* _RECORDS SHOWN_
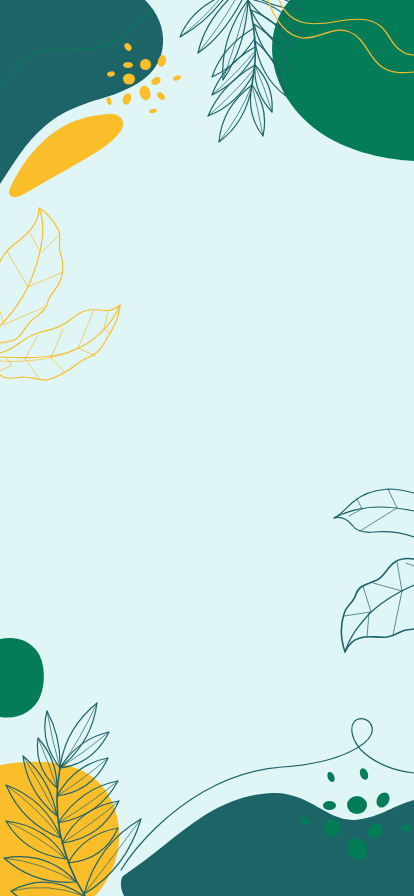
<!DOCTYPE html>
<html lang="en">
<head>
<meta charset="utf-8">
<title>Botanical background</title>
<style>
:root { --mist: #e0f5f6; --teal: #1d6468; --green: #047c58; --yellow: #fbbe2b; }
html, body { margin: 0; height: 100%; overflow: hidden; background: var(--mist); }
.artboard { display: block; width: 414px; height: 896px; background: var(--mist); }
.teal { fill: var(--teal); }
.green { fill: var(--green); }
.yellow { fill: var(--yellow); }
.line { fill: none; stroke-width: 1.2; stroke-linecap: round; stroke-linejoin: round; }
.line-teal { stroke: var(--teal); }
.line-green { stroke: var(--green); }
.line-yellow { stroke: var(--yellow); }
.veins { stroke-width: .7; }
.stem { stroke-width: 1.6; }
</style>
</head>
<body>
<svg class="artboard" viewBox="0 0 414 896" role="img" aria-label="Abstract botanical background with organic shapes and line-drawn leaves">

  <g id="top-left-shapes">
    <path class="teal" d="M0 0H145C158 13 164 28 163 44C161 70 143 83 118 93C93 102 68 106 45 126C25 143 14 163 0 184Z"/>
    <path class="line line-green" d="M0 87C14 70 25 54 44 51C64 47 82 53 104 46C125 39 136 22 152 10"/>
    <path class="yellow" d="M10 188C22 162 42 136 70 123C86 116 101 114 113 114C122 115 126 123 121 131C109 147 87 158 66 170C49 179 34 189 20 196C12 199 7 196 10 188Z"/>
    <g id="yellow-dots" class="yellow">
      <ellipse cx="128" cy="47" rx="3" ry="4.2" transform="rotate(-40 128 47)"/>
      <ellipse cx="128" cy="65" rx="5" ry="3"/>
      <circle cx="145.500" cy="64.500" r="5.500"/>
      <ellipse cx="162" cy="61" rx="4" ry="6" transform="rotate(15 162 61)"/>
      <ellipse cx="111" cy="74" rx="4" ry="2.500" transform="rotate(-12 111 74)"/>
      <ellipse cx="129" cy="79" rx="6" ry="5.500"/>
      <ellipse cx="156" cy="81" rx="5" ry="3.500" transform="rotate(-30 156 81)"/>
      <ellipse cx="177" cy="78" rx="4" ry="2.300" transform="rotate(-22 177 78)"/>
      <ellipse cx="145" cy="93" rx="5.300" ry="7.300" transform="rotate(-15 145 93)"/>
      <ellipse cx="161" cy="96" rx="4.500" ry="3" transform="rotate(45 161 96)"/>
      <ellipse cx="127" cy="99" rx="4" ry="6" transform="rotate(22 127 99)"/>
      <ellipse cx="109" cy="101" rx="2.300" ry="4" transform="rotate(-15 109 101)"/>
      <ellipse cx="153" cy="111" rx="4" ry="2" transform="rotate(-12 153 111)"/>
    </g>
  </g>

  <g id="top-right-shapes">
    <path class="green" d="M290 0H414V161C379 159 345 150 318 131C289 110 273 80 272 50C272 30 278 13 290 0Z"/>
    <g id="hanging-fern" class="line line-teal">
      <path class="stem" d="M248 0C254 21 256 38 255 62L252 85"/>
      <path d="M214 0Q189 14 180 37Q204 24 223 0"/>
      <path d="M228 0Q204 25 198 53Q223 36 242 0"/>
      <path d="M248 0Q220 38 223 80Q246 46 248 0"/>
      <path d="M254 28Q222 47 212 77Q238 65 255 38"/>
      <path d="M255 47Q222 66 212 95Q239 82 255 54"/>
      <path d="M255 65Q221 85 208 116Q237 105 254 73"/>
      <path d="M252 85Q222 107 219 142Q246 122 252 85Z"/>
      <path d="M252 85Q246 114 263 136Q269 108 252 85Z"/>
      <path d="M255 65Q253 91 272 112Q274 85 255 65Z"/>
      <path d="M255 41Q260 77 286 96Q279 61 255 41Z"/>
      <path d="M254 24Q262 58 290 73Q280 40 254 24Z"/>
      <path d="M251 10Q264 39 294 50Q281 22 251 10Z"/>
      <path d="M248 0Q267 26 302 34Q284 7 254 0"/>
      <path d="M262 0Q280 9 304 10Q294 3 285 0"/>
      <path class="veins" d="M180 37Q200 22 219 0M198 53Q219 28 235 0M223 80Q237 40 248 0M212 95Q236 74 255 51M208 116Q234 94 254 69M219 142Q240 116 252 85M263 136Q258 109 252 85M272 112Q264 86 255 65"/>
    </g>
    <path class="line line-yellow" d="M268 0C274 17 284 35 302 38C320 39 331 27 347 31C366 37 367 57 382 67C393 74 404 73 414 72M279 0C284 12 293 21 306 23C327 27 346 16 367 20C388 24 388 42 400 50C405 54 410 55 414 55"/>
  </g>

  <g id="yellow-leaves" class="line line-yellow">
    <path d="M0 262C5 250 14 245 21 239C31 231 39 221 39 208C46 212 53 220 58 229C62 236 58 243 60 252C64 263 64 272 60 281C57 290 51 292 48 301C46 312 37 315 31 321C25 327 23 334 16 339C11 342 5 342 0 343"/>
    <path d="M39 208C47 228 41 257 28 287C19 305 10 315 0 326"/>
    <path class="veins" d="M40 252L30 233M42 252L58 236M28 287L7 251M28 287L63 272M3 322L0 311M3 325L47 306"/>
    <path d="M0 353C15 350 21 339 35 334C50 329 59 329 70 320C80 311 89 308 100 310C108 312 114 310 120 305C119 321 110 333 103 345C96 357 86 357 77 364C68 371 59 377 47 380C38 380 30 377 22 377C13 378 6 380 0 375"/>
    <path d="M0 357C22 358 48 359 69 352C93 344 111 326 120 305"/>
    <path class="veins" d="M0 361C28 363 62 358 78 348M5 357L12 365L0 371M25 359L38 335M25 359L39 378M51 358L63 329M51 358L64 371M78 348L94 310M78 348L95 356M104 329L108 311M104 329L110 333"/>
  </g>

  <g id="teal-leaves" class="line line-teal">
    <path d="M414 493C403 490 396 489 388 489C374 490 362 494 353 502C346 508 342 514 334 518C342 516 347 519 352 525C357 532 365 533 374 532C386 531 400 532 414 537"/>
    <path d="M334 518C349 510 364 507 380 507C393 507 404 509 414 511"/>
    <path class="veins" d="M362 509L357 499M362 509L349 516M397 508L388 489M397 508L360 531"/>
    <path class="stem" d="M414 559C407 558 401 558 395 562C387 567 385 576 377 580C368 584 359 585 356 594C354 603 346 605 344 614C340 626 341 640 345 652C348 645 352 640 360 638C369 635 377 638 387 637C395 636 400 631 406 630L414 629"/>
    <path d="M345 652C350 636 359 625 371 612C384 600 398 592 414 585"/>
    <path class="veins" d="M371 612L363 586M371 612L344 616M369 613L367 637M402 591L373 583M402 591L393 635M402 591L397 562M406 563L414 566"/>
  </g>

  <g id="bottom-left-shapes">
    <path class="green" d="M0 639C14 636 28 639 37 651C45 662 46 683 40 697C34 711 19 720 0 717Z"/>
    <path class="yellow" d="M0 765C27 760 61 760 83 771C104 782 117 803 119 829C121 854 111 879 95 896H0Z"/>
    <g id="rising-fern" class="line line-teal">
      <path class="stem" d="M85 896C72 876 65 856 60 833C56 811 56 789 60 768"/>
      <path d="M60 768Q39 741 47 711Q61 737 60 768Z"/>
      <path d="M60 768Q65 729 97 703Q92 742 60 768Z"/>
      <path d="M60 768Q78 739 109 732Q93 764 60 768Z"/>
      <path d="M57 788Q34 768 38 738Q57 759 57 788Z"/>
      <path d="M57 796Q75 764 108 758Q93 791 57 796Z"/>
      <path d="M57 816Q28 793 23 756Q50 779 57 816Z"/>
      <path d="M58 823Q81 788 118 781Q99 816 58 823Z"/>
      <path d="M61 838Q23 824 6 785Q46 800 61 838Z"/>
      <path d="M62 843Q80 807 119 801Q102 838 62 843Z"/>
      <path d="M66 859Q25 854 6 821Q47 826 66 859Z"/>
      <path d="M68 863Q84 834 118 828Q104 860 68 863Z"/>
      <path d="M76 882Q34 885 4 858Q48 851 76 882Z"/>
      <path d="M84 894Q98 844 141 819Q126 869 84 894Z"/>
      <path d="M84 896Q48 871 11 891L17 896"/>
      <path class="veins" d="M47 711Q52 740 60 768M97 703Q81 738 60 768M109 732Q85 752 60 768M38 738Q49 763 57 788M108 758Q84 779 57 796M23 756Q42 786 57 816M118 781Q90 804 58 823M6 785Q38 808 61 838M119 801Q92 824 62 843M6 821Q39 836 66 859M4 858Q42 862 76 882M141 819Q113 857 84 894M11 891Q48 882 84 896"/>
    </g>
  </g>

  <g id="bottom-right-shapes">
    <path class="teal" d="M124 896C120 888 120 880 123 876C153 856 178 832 205 815C231 799 253 793 277 793C312 795 325 819 353 820C377 819 392 806 414 800V896Z"/>
    <path class="line line-teal" d="M121 870C139 841 170 811 203 792C231 776 255 769 282 767C311 765 337 760 357 748C367 742 374 735 372 727C369 717 358 717 354 722C349 729 353 741 361 750C374 763 394 771 414 773"/>
    <g id="green-dots" class="green">
      <ellipse cx="331" cy="777" rx="3.300" ry="5.300" transform="rotate(-22 331 777)"/>
      <ellipse cx="364" cy="774" rx="3.800" ry="6" transform="rotate(-22 364 774)"/>
      <ellipse cx="329.500" cy="805.500" rx="6.500" ry="4.500"/>
      <ellipse cx="357" cy="805" rx="10" ry="9"/>
      <ellipse cx="383" cy="800" rx="6" ry="8" transform="rotate(30 383 800)"/>
      <ellipse cx="305" cy="821" rx="5" ry="3.500"/>
      <circle cx="332" cy="828" r="9"/>
      <ellipse cx="375" cy="831" rx="8" ry="6.500" transform="rotate(-40 375 831)"/>
      <ellipse cx="406" cy="828" rx="5.500" ry="3.500" transform="rotate(-18 406 828)"/>
      <ellipse cx="357" cy="849" rx="10" ry="11" transform="rotate(-30 357 849)"/>
    </g>
  </g>
</svg>
</body>
</html>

* _DIRECTIONS FOR THIS TASK_
Reproduce exactly the section above that begins at the line containing "639C14 636 28" and ends at the line containing "796Q75 764 108", leaving out all other lines.

* _EXERCISE RESPONSE_
    <path class="green" d="M0 639C14 636 28 639 37 651C45 662 46 683 40 697C34 711 19 720 0 717Z"/>
    <path class="yellow" d="M0 765C27 760 61 760 83 771C104 782 117 803 119 829C121 854 111 879 95 896H0Z"/>
    <g id="rising-fern" class="line line-teal">
      <path class="stem" d="M85 896C72 876 65 856 60 833C56 811 56 789 60 768"/>
      <path d="M60 768Q39 741 47 711Q61 737 60 768Z"/>
      <path d="M60 768Q65 729 97 703Q92 742 60 768Z"/>
      <path d="M60 768Q78 739 109 732Q93 764 60 768Z"/>
      <path d="M57 788Q34 768 38 738Q57 759 57 788Z"/>
      <path d="M57 796Q75 764 108 758Q93 791 57 796Z"/>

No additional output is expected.